Microchip production - Sputnik International, 1920, 28.07.2023
Does the US Make Their Own Microchips?
Pauken expects the export restrictions to put a “big hurt” on the global economy, but not so much on Beijing, which could even receive a boost to its domestic manufacturing industry as rare earths that once went to other countries will stay in China.
The expert stressed that if Washington were clever, it would “rethink” its China policy, and recognize that the get-tough approach to Beijing hasn’t been working, and won’t work, and has instead “been a disaster for the US economy.” Unfortunately, he added, “it doesn’t seem like the US has learned any lessons…so it seems as if they will just continue on with their anti-China legislation.”
“So basically it's a case of if you're tough to China, China will fight back just as tough.
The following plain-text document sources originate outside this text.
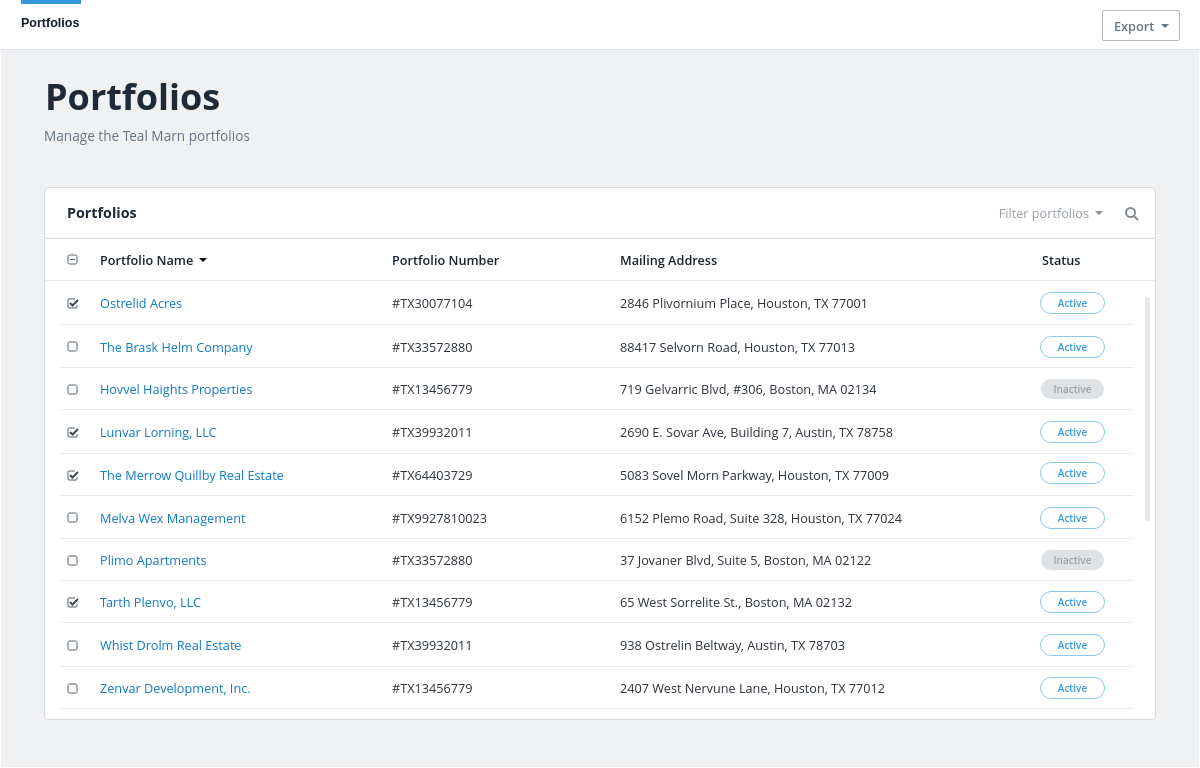
<!DOCTYPE html>
<html lang="en">
<head>
<meta charset="utf-8">
<title>Portfolios</title>
<style>
:root {
  --ink: #1f2a37;
  --text: #2c333b;
  --muted: #667482;
  --faint: #9aa1a8;
  --link: #0f7ac6;
  --accent: #3498db;
  --pill-line: #8cc8f0;
  --page: #f0f1f3;
  --card-line: #d6dade;
  --row-line: #e9ecef;
  --idle: #dfe2e4;
}
* { box-sizing: border-box; margin: 0; padding: 0; }
body {
  width: 1200px; height: 768px; overflow: hidden; background: #fff;
  font: 12.7px/18px "Open Sans", sans-serif; color: var(--text);
}
a { color: inherit; text-decoration: none; }
svg { display: block; flex: none; }

.topbar {
  display: flex; justify-content: space-between; align-items: flex-start;
  height: 50px; padding: 0 20px 0 21px; border-bottom: 1px solid #dfe2e6;
}
.tab {
  width: 60px; padding-top: 10px; border-top: 4px solid var(--accent);
  font: bold 12.5px/19px "Liberation Sans", sans-serif; color: #111b26;
}
.export {
  display: flex; align-items: center; gap: 7px;
  width: 78px; height: 31px; margin-top: 10px; padding-left: 11px;
  border: 1px solid #b3bac1; border-radius: 2px;
  font-weight: 600; color: var(--muted);
}
.content {
  height: 717px; margin: 0 1px; padding: 22px 43px 0;
  background: var(--page);
}
h1 { padding-left: 1px; font-size: 36px; line-height: 50px; font-weight: 700; color: var(--ink); }
.subtitle { margin-top: 4px; font-size: 13.6px; line-height: 20px; color: var(--muted); }

.card {
  position: relative; width: 1112px; height: 533px; margin-top: 41px;
  background: #fff; border: 1px solid var(--card-line); border-radius: 4px;
}
.card-head {
  display: flex; align-items: center; justify-content: space-between;
  height: 51px; padding: 0 16px 0 22px; border-bottom: 1px solid var(--card-line);
}
h2 { font-size: 14.3px; line-height: 20px; font-weight: 700; color: var(--ink); }
.tools { display: flex; align-items: center; color: var(--faint); }
.filter { display: flex; align-items: center; gap: 6px; margin-right: 21px; }

.row {
  display: grid; grid-template-columns: 40px 292px 228px 420px 94px;
  align-items: center; width: 1074px; margin-left: 15px;
  border-bottom: 1px solid var(--row-line);
}
.row > :first-child { margin-left: 7px; }
.columns {
  width: 1110px; margin-left: 0; padding-left: 15px; height: 42px;
  font-weight: 600; color: #1b242e;
}
.columns .status { padding-left: 2px; }
.sort { display: flex; align-items: center; gap: 6px; }
.rows {
  display: grid;
  grid-template-rows: 44px 43px 42px 44px 42px 43px 42px 42px 44px 42px;
}
.rows .row { padding-top: 1px; }
.name { color: var(--link); }
.pill {
  width: 65px; height: 22px; border: 1px solid var(--pill-line); border-radius: 11px;
  font-size: 10px; line-height: 20px; font-weight: 600; text-align: center; color: var(--accent);
}
.inactive {
  width: 63px; height: 20px; margin-left: 1px; border: 0;
  background: var(--idle); color: var(--faint);
}
.raised { margin-top: -4px; }
.scroll-thumb {
  position: absolute; left: 1100px; top: 109px; width: 5px; height: 224px;
  border-radius: 3px; background: #e6e8eb;
}
</style>
</head>
<body>
<svg width="0" height="0" style="position:absolute" aria-hidden="true">
  <defs>
    <g id="box"><rect x="1" y="2" width="9" height="9" rx="1.5" fill="none" stroke="#56616c"/></g>
    <g id="box-checked">
      <path d="M10 8V10Q10 11 9 11H2Q1 11 1 10V3Q1 2 2 2H8" fill="none" stroke="#56616c"/>
      <path d="M3 6L5.5 8.5L11 3" fill="none" stroke="#3e4954" stroke-width="2"/>
    </g>
    <g id="box-partial"><use href="#box"/><path d="M3 6.5H8" stroke="#56616c"/></g>
    <polygon id="caret" points="0,0 8,0 4,4"/>
  </defs>
</svg>

<header class="topbar">
  <a class="tab" href="#">Portfolios</a>
  <a class="export" href="#">Export <svg width="8" height="4" fill="currentColor"><use href="#caret"/></svg></a>
</header>

<main class="content">
  <h1>Portfolios</h1>
  <p class="subtitle">Manage the Teal Marn portfolios</p>

  <section class="card">
    <div class="card-head">
      <h2>Portfolios</h2>
      <div class="tools">
        <a class="filter" href="#">Filter portfolios <svg width="8" height="4" fill="#858d95"><use href="#caret"/></svg></a>
        <svg width="15" height="15" fill="none" stroke="#858d95" stroke-width="2" role="img" aria-label="Search"><circle cx="6.5" cy="6.5" r="4.5"/><path d="M10 10L14 14"/></svg>
      </div>
    </div>

    <div role="table" aria-label="Portfolios">
      <div class="row columns" role="row">
        <svg width="13" height="13"><use href="#box-partial"/></svg>
        <span class="sort">Portfolio Name <svg width="8" height="4"><use href="#caret"/></svg></span>
        <span>Portfolio Number</span>
        <span>Mailing Address</span>
        <span class="status">Status</span>
      </div>
      <div class="rows" role="rowgroup">
        <div class="row" role="row">
          <svg width="13" height="13"><use href="#box-checked"/></svg>
          <a class="name" href="#">Ostrelid Acres</a>
          <span>#TX30077104</span>
          <span>2846 Plivornium Place, Houston, TX 77001</span>
          <span class="pill">Active</span>
        </div>
        <div class="row" role="row">
          <svg width="13" height="13"><use href="#box"/></svg>
          <a class="name" href="#">The Brask Helm Company</a>
          <span>#TX33572880</span>
          <span>88417 Selvorn Road, Houston, TX 77013</span>
          <span class="pill">Active</span>
        </div>
        <div class="row" role="row">
          <svg width="13" height="13"><use href="#box"/></svg>
          <a class="name" href="#">Hovvel Haights Properties</a>
          <span>#TX13456779</span>
          <span>719 Gelvarric Blvd, #306, Boston, MA 02134</span>
          <span class="pill inactive">Inactive</span>
        </div>
        <div class="row" role="row">
          <svg width="13" height="13"><use href="#box-checked"/></svg>
          <a class="name" href="#">Lunvar Lorning, LLC</a>
          <span>#TX39932011</span>
          <span>2690 E. Sovar Ave, Building 7, Austin, TX 78758</span>
          <span class="pill">Active</span>
        </div>
        <div class="row" role="row">
          <svg width="13" height="13"><use href="#box-checked"/></svg>
          <a class="name" href="#">The Merrow Quillby Real Estate</a>
          <span>#TX64403729</span>
          <span>5083 Sovel Morn Parkway, Houston, TX 77009</span>
          <span class="pill raised">Active</span>
        </div>
        <div class="row" role="row">
          <svg width="13" height="13"><use href="#box"/></svg>
          <a class="name" href="#">Melva Wex Management</a>
          <span>#TX9927810023</span>
          <span>6152 Plemo Road, Suite 328, Houston, TX 77024</span>
          <span class="pill">Active</span>
        </div>
        <div class="row" role="row">
          <svg width="13" height="13"><use href="#box"/></svg>
          <a class="name" href="#">Plimo Apartments</a>
          <span>#TX33572880</span>
          <span>37 Jovaner Blvd, Suite 5, Boston, MA 02122</span>
          <span class="pill inactive">Inactive</span>
        </div>
        <div class="row" role="row">
          <svg width="13" height="13"><use href="#box-checked"/></svg>
          <a class="name" href="#">Tarth Plenvo, LLC</a>
          <span>#TX13456779</span>
          <span>65 West Sorrelite St., Boston, MA 02132</span>
          <span class="pill">Active</span>
        </div>
        <div class="row" role="row">
          <svg width="13" height="13"><use href="#box"/></svg>
          <a class="name" href="#">Whist Drolm Real Estate</a>
          <span>#TX39932011</span>
          <span>938 Ostrelin Beltway, Austin, TX 78703</span>
          <span class="pill">Active</span>
        </div>
        <div class="row" role="row">
          <svg width="13" height="13"><use href="#box"/></svg>
          <a class="name" href="#">Zenvar Development, Inc.</a>
          <span>#TX13456779</span>
          <span>2407 West Nervune Lane, Houston, TX 77012</span>
          <span class="pill">Active</span>
        </div>
      </div>
    </div>
    <div class="scroll-thumb"></div>
  </section>
</main>
</body>
</html>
If you're nice to China, then China will be nice. Right now, Europe decided they want to support the US and want to push back against China. So, of course, China is not only going after the US, but they're also hitting Europe,” the observer said.

Options Limited

The escalating China-US tensions over rare earths has prompted US officials to begin a global search for alternatives, including Mongolia, a landlocked northeast Asian nation estimated to contain nearly 17 percent of global rare earths deposits.
“Mongolia is facing a generational opportunity. And that generational opportunity is a need for us to find critical minerals and rare earths in order to achieve our clean energy goals,” Under Secretary of State Jose Fernandez, who traveled to Mongolia in late June, recently told US media.
Photograph of a chip constructed by D-Wave Systems Inc. designed to operate as a 128-qubit superconducting adiabatic quantum optimization processor, mounted in a sample holder - Sputnik International, 1920, 21.07.2023
Taiwanese Semiconductor Giant Delays Arizona Plant Production Amid US-China Chip Race
But it’s not as simple as investing in Mongolian rare earths production and extracting resources, Pauken said, pointing to the country’s landlocked status, and US efforts to irritate both of Mongolia’s neighbors, Russia and China.

“Obviously, you can’t go through Russia,” he said, citing anti-Russian sanctions. “So then they would have to go through China. And obviously, if Europe and the US decide to continue putting pressure on China, then they’re going to make it more difficult for the Mongolian miners to transport their products to the shipping ports,” the observer summed up.

To participate in the discussion
log in or register
Заголовок открываемого материала